### [Work instructions]
Go through the data below and return each line where the string "background" occurs.

### [Material provided]
☆ ☆ ☆
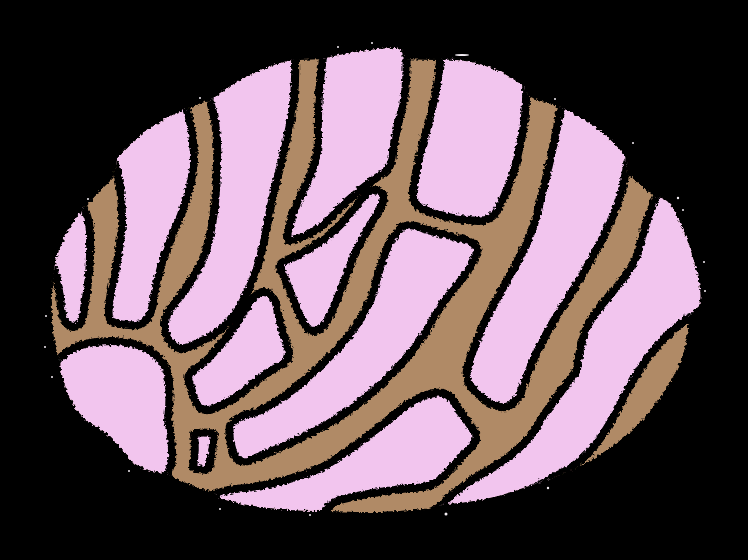
<!DOCTYPE html>
<html lang="en">
<head>
<meta charset="utf-8">
<title>Pink concha</title>
<style>
:root {
  --ink: #000000;
  --crust: #b08a66;
  --icing: #f2c5ee;
  --speck: #f4eef4;
}
html, body { margin: 0; background: var(--ink); overflow: hidden; }
.canvas { display: block; width: 748px; height: 560px; background: var(--ink); }
.crust { fill: var(--crust); }
.icing path { fill: var(--icing); stroke: var(--ink); stroke-width: 8; stroke-linejoin: round; }
.specks { fill: var(--speck); }
</style>
</head>
<body>
<svg class="canvas" viewBox="0 0 748 560" role="img" aria-label="Round sweet bread with pink icing pieces on a brown crust">
  <defs>
    <filter id="crayon-edge" filterUnits="userSpaceOnUse" x="0" y="0" width="748" height="560">
      <feTurbulence type="fractalNoise" baseFrequency="0.35" numOctaves="2" seed="4" result="grain"/>
      <feDisplacementMap in="SourceGraphic" in2="grain" scale="5" xChannelSelector="R" yChannelSelector="G"/>
    </filter>
    <clipPath id="bread-outline">
      <path id="bread" d="M60 362 C52 340 49 312 54 270 C58 246 70 224 84 208 Q98 192 113 178 L118 157 Q146 125 186 109 L212 99 Q248 71 292 60 L322 59 Q360 49 396 48 Q404 50 405 59 L441 60 Q488 58 524 87 L530 97 L562 108 Q602 126 625 156 L628 174 L656 198 Q666 196 674 210 Q692 246 699 282 Q703 304 696 308 L688 317 Q690 348 672 379 Q648 422 610 448 Q584 467 553 478 L520 489 Q486 502 445 504 L425 509 Q380 514 325 511 Q264 511 222 499 L213 492 Q188 486 166 473 Q146 472 132 462 Q112 436 98 427 Q80 420 69 396 Q62 380 60 362 Z"/>
    </clipPath>
  </defs>

  <g filter="url(#crayon-edge)">
    <g clip-path="url(#bread-outline)">
      <use class="crust" href="#bread"/>
      <g class="icing">
        <path id="shell-base" d="M54 368 C62 349 84 341 112 341 C138 341 162 352 168 374 Q171 394 168 420 Q173 442 172 462 L164 484 L120 482 L40 420 Z"/>
        <path id="rib-far-left" d="M40 255 L54 270 Q60 288 61 308 Q63 325 73 327 Q83 326 84 309 Q91 274 90 242 Q91 222 84 208 L72 190 Z"/>
        <path id="rib-left" d="M104 145 L116 166 Q123 196 122 226 Q119 258 112 287 Q106 315 111 321 Q121 326 137 325 Q149 324 153 304 Q158 268 173 234 Q190 197 194 164 Q194 130 186 108 L174 88 Z"/>
        <path id="rib-upper-left" d="M204 80 L209 98 Q219 128 217 162 Q217 206 209 240 C203 268 184 291 170 309 C161 322 165 339 174 346 Q184 352 197 343 C222 334 240 312 251 284 C266 250 267 216 277 180 C286 142 297 108 295 60 L295 40 Z"/>
        <path id="rib-top" d="M324 36 L323 58 Q317 98 318 136 Q319 160 305 187 Q291 212 287 237 Q287 243 297 239 Q320 232 338 210 Q356 192 379 176 Q394 168 393 150 Q397 126 403 106 Q408 82 406 40 Z"/>
        <path id="tile-top" d="M438 40 L440 62 Q437 94 427 128 Q417 162 413 190 Q412 202 420 208 Q444 219 478 221 Q493 221 499 207 Q514 178 520 146 Q527 116 526 88 L530 66 Z"/>
        <path id="rib-right" d="M565 90 L560 112 Q551 160 540 202 C532 244 508 276 491 310 Q474 342 467 369 Q465 383 474 390 Q486 404 500 407 Q511 409 520 395 Q527 374 538 350 Q552 322 565 303 C586 270 607 234 617 205 Q624 187 627 164 L640 140 Z"/>
        <path id="rib-far-right" d="M672 180 L656 196 Q645 224 638 252 C627 284 599 300 586 329 Q579 349 577 370 Q556 398 543 416 Q528 446 494 467 Q463 483 436 509 L460 530 L552 478 C584 464 598 444 613 418 C631 384 648 346 688 318 L716 306 Z"/>
        <path id="kite-center" d="M282 272 Q275 265 287 260 Q322 245 343 222 L366 194 Q374 187 382 193 Q386 199 380 209 Q364 235 352 260 Q343 286 331 314 Q323 331 315 331 Q306 332 299 313 Z"/>
        <path id="tile-lower-left" d="M188 379 Q188 373 198 367 Q224 346 243 313 Q254 293 262 292 Q271 291 276 303 Q279 321 287 345 Q293 359 281 365 Q264 374 250 386 Q234 401 213 409 Q202 413 196 403 Z"/>
        <path id="swoop-center" d="M400 228 Q410 222 424 229 L466 240 Q480 244 477 253 Q470 271 453 290 Q439 307 427 330 C402 369 366 401 328 424 Q285 447 248 461 Q235 464 232 448 Q228 437 230 426 Q236 415 258 412 Q288 396 309 376 C341 348 364 321 374 290 Q381 261 391 240 Z"/>
        <path id="swoop-bottom" d="M205 500 Q220 489 246 488 Q285 483 321 468 C353 450 382 424 408 404 Q431 390 443 393 Q452 395 458 409 L475 432 Q480 440 468 450 L446 474 Q434 489 410 488 Q366 493 340 500 Q325 505 322 520 L240 530 Z"/>
        <path id="chip" d="M194 434 Q203 431 214 434 Q213 451 209 469 Q201 471 193 467 Q196 450 194 434 Z"/>
      </g>
    </g>
  </g>

  <g class="specks">
    <ellipse cx="462" cy="55" rx="7" ry="1"/>
    <circle cx="372" cy="43" r="1"/>
    <circle cx="338" cy="47" r="1"/>
    <circle cx="555" cy="99" r="1"/>
    <circle cx="200" cy="98" r="1"/>
    <circle cx="633" cy="143" r="1"/>
    <circle cx="678" cy="198" r="1.2"/>
    <circle cx="683" cy="210" r="1"/>
    <circle cx="704" cy="262" r="1"/>
    <circle cx="705" cy="291" r="1"/>
    <circle cx="46" cy="316" r="1"/>
    <circle cx="45" cy="347" r="1"/>
    <circle cx="52" cy="377" r="1"/>
    <circle cx="88" cy="199" r="1"/>
    <circle cx="129" cy="471" r="1"/>
    <circle cx="548" cy="488" r="1.2"/>
    <circle cx="446" cy="514" r="1.5"/>
    <circle cx="310" cy="515" r="1"/>
    <circle cx="220" cy="509" r="1"/>
  </g>
</svg>
</body>
</html>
☆ ☆ ☆
### [Output of the exercise]
html, body { margin: 0; background: var(--ink); overflow: hidden; }
.canvas { display: block; width: 748px; height: 560px; background: var(--ink); }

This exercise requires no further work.